The Registration Statement Quiet Period l Going Public Bootcamp
Companies going public by filing a registration statement on Form S-1 are often unaware of the securities laws that apply to the ”quiet period” of the Securities and Exchange Commission (“SEC”). The federal securities laws do not define the term “quiet period”. The quiet period extends from the time a company files a registration statement with the SEC until the SEC’s staff declares the registration statement effective. During the quiet period, federal securities laws limit what information a company and its agents can release to the public. The failure to comply with the SEC’s requirements is known as “gun-jumping.”
On June 29, 2005, the SEC adopted modifications to the rules surrounding communications during the registered offering process under the Securities Act of 1933 (the “Securities Act”).
Free Writing Prospectus During The Registration Statement Process
Well-known seasoned issuers are permitted to engage at any time in oral and written communications, including use at any time of a new type of written communication called a “free writing prospectus”.
Registration statement offering participants, other than the issuer, are liable for a free writing prospectus only if they use, refer to, or participate in the planning and use of the free writing prospectus by another offering participant who uses it. Issuers filing registration statements have liability for any issuer information contained in any other offering participant’s free writing prospectus as well as any free writing prospectus they prepare, use, or refer to.
Release of Information During Registration Statement Process
All reporting issuers filing registration statements are, at any time including during the registration statement process, permitted to publish regularly released factual business information and forward-looking information about their business, operations and other matters.
Non-reporting issuers filing registration statements are, at any time, permitted to publish factual business information that is regularly released and intended for use by persons other than investors or potential investors.
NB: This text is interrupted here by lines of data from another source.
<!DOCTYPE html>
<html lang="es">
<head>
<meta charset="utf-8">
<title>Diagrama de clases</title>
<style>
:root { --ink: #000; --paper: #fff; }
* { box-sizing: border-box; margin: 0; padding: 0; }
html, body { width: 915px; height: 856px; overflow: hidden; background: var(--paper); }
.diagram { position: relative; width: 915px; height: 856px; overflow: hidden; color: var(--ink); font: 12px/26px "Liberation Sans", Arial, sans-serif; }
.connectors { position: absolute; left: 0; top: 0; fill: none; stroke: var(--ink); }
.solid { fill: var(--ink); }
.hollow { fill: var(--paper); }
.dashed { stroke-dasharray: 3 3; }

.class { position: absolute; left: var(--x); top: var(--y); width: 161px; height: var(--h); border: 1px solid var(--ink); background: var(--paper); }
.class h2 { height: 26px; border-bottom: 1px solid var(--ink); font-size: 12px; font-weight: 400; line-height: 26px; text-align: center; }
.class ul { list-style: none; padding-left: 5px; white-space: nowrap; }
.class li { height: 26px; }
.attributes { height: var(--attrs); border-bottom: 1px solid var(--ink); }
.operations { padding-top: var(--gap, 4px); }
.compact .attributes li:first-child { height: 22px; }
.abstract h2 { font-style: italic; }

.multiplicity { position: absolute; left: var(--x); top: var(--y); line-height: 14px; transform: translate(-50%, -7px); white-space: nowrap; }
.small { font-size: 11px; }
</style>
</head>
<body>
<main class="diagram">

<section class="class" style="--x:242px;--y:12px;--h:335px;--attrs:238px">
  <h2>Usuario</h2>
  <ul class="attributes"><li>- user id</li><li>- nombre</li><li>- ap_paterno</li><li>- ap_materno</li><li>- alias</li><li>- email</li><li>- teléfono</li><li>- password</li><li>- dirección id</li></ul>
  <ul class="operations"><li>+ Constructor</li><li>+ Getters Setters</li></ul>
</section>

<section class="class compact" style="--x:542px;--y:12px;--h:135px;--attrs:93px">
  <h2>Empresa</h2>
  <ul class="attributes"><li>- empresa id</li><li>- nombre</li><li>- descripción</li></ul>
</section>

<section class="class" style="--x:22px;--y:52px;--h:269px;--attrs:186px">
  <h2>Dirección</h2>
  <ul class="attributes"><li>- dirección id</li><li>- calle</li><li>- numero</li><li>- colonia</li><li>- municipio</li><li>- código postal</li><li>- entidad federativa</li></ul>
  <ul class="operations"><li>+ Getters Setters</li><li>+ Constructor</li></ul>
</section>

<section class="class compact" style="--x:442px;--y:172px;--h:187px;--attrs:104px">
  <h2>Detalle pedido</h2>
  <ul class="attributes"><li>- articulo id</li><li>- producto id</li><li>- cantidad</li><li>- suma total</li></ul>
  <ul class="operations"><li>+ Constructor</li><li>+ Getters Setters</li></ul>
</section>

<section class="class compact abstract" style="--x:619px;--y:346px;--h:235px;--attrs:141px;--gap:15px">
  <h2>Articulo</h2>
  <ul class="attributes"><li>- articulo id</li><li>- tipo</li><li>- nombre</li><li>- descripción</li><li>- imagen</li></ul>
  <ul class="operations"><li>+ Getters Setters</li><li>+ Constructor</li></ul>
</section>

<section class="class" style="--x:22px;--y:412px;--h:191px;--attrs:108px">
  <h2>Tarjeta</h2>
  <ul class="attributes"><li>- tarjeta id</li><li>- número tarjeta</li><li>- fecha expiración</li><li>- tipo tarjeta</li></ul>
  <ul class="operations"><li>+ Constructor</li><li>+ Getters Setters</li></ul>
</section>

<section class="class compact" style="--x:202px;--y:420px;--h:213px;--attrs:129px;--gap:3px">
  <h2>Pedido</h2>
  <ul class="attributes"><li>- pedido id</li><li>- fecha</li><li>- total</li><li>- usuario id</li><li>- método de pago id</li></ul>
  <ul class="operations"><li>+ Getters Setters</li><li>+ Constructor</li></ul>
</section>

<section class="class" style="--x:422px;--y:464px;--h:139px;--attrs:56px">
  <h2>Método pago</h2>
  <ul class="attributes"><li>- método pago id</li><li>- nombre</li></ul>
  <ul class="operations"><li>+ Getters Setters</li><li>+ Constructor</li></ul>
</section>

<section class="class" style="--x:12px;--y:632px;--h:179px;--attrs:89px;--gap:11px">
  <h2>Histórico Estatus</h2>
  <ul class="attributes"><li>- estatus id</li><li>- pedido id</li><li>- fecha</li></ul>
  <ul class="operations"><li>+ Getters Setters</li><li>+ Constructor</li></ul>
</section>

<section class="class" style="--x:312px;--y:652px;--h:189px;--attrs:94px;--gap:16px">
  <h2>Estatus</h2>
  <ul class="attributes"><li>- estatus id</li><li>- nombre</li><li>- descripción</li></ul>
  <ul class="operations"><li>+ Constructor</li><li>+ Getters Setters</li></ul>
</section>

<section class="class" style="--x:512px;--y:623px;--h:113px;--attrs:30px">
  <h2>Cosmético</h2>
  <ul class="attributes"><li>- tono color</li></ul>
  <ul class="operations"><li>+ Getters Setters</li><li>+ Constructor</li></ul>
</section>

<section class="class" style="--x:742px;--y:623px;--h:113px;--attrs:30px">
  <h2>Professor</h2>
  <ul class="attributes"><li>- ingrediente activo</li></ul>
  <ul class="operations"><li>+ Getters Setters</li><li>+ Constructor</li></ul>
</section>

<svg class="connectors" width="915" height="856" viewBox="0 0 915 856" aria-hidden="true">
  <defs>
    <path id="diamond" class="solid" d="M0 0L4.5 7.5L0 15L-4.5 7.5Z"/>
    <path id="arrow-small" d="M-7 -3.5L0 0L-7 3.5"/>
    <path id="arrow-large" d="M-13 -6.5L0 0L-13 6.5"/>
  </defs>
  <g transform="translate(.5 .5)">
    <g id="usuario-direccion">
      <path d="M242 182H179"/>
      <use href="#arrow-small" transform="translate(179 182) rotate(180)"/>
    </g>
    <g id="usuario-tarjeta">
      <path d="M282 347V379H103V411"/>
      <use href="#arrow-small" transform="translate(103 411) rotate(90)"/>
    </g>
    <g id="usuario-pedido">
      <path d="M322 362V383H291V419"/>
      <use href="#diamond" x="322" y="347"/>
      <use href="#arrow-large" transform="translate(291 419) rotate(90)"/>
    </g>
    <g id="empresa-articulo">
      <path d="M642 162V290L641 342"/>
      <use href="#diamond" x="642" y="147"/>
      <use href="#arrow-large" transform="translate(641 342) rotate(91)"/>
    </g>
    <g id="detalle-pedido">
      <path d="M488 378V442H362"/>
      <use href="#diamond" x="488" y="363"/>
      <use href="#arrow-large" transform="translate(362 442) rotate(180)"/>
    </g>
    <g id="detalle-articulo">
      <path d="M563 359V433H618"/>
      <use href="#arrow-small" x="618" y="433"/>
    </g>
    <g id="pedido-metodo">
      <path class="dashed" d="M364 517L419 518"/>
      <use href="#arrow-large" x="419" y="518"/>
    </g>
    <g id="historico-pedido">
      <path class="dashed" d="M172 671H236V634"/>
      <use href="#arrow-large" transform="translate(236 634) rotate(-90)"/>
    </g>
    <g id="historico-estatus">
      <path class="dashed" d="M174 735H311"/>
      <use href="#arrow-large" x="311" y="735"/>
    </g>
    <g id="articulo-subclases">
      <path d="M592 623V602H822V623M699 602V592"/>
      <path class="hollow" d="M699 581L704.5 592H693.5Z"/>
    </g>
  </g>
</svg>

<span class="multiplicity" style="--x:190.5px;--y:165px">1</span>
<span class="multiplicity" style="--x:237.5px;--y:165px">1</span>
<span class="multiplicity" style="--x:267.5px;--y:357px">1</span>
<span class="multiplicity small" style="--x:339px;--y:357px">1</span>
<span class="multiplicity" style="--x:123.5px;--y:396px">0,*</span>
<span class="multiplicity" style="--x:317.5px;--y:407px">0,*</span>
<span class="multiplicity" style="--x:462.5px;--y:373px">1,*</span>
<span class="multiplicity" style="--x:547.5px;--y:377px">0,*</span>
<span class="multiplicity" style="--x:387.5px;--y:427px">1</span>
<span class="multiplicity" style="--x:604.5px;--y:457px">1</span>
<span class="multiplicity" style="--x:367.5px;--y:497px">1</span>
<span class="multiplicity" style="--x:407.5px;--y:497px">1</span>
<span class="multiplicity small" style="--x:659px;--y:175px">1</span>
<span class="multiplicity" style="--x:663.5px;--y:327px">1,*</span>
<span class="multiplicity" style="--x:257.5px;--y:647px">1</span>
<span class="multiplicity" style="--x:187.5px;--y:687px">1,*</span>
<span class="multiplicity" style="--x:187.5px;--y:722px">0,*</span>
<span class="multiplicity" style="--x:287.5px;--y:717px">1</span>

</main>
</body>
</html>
Timing of Communications During Registration Statement Process
Communications by issuers more than 30 days before filing a registration statement with the SEC are permitted so long as the issuer does not reference a securities offering that is the subject of a pending registration statement.
A number of these rules concerning the quiet period include conditions of eligibility. Most, for example, are not available to blank check companies, penny stock issuers, or shell companies.
For further information about SEC registration statements and the quiet period during direct public offerings, please contact Brenda Hamilton, Securities Attorney at 101 Plaza Real S, Suite 202 N, Boca Raton Florida, (561) 416-8956
This memorandum about SEC registration statements and the quiet period during direct public offerings, is provided as a general informational service to clients and friends of Hamilton & Associates Law Group and should not be construed as, and does not constitute, legal and compliance advice on any specific matter, nor does this message create an attorney-client relationship. For more information concerning the rules and regulations affecting the use of Rule 144, Form 8K, FINRA Rule 6490, Rule 506 private placement offerings, Regulation A, Rule 504 offerings, SEC reporting requirements, SEC registration on Form S-1 and Form 10, Pink Sheet listing, OTCBB and OTC Markets disclosure requirements, DTC Chills, Global Locks, reverse mergers, public shells, go public direct transactions and direct public offerings please contact Hamilton and Associates. Please note that the prior results discussed herein do not guarantee similar outcomes.
Hamilton & Associates | Securities Lawyers Brenda Hamilton, Securities Attorney 101 Plaza Real South, Suite 202 North Boca Raton, Florida 33432 Telephone: (561) 416-8956 Facsimile: (561) 416-2855 http://www.securitieslawyer101.com/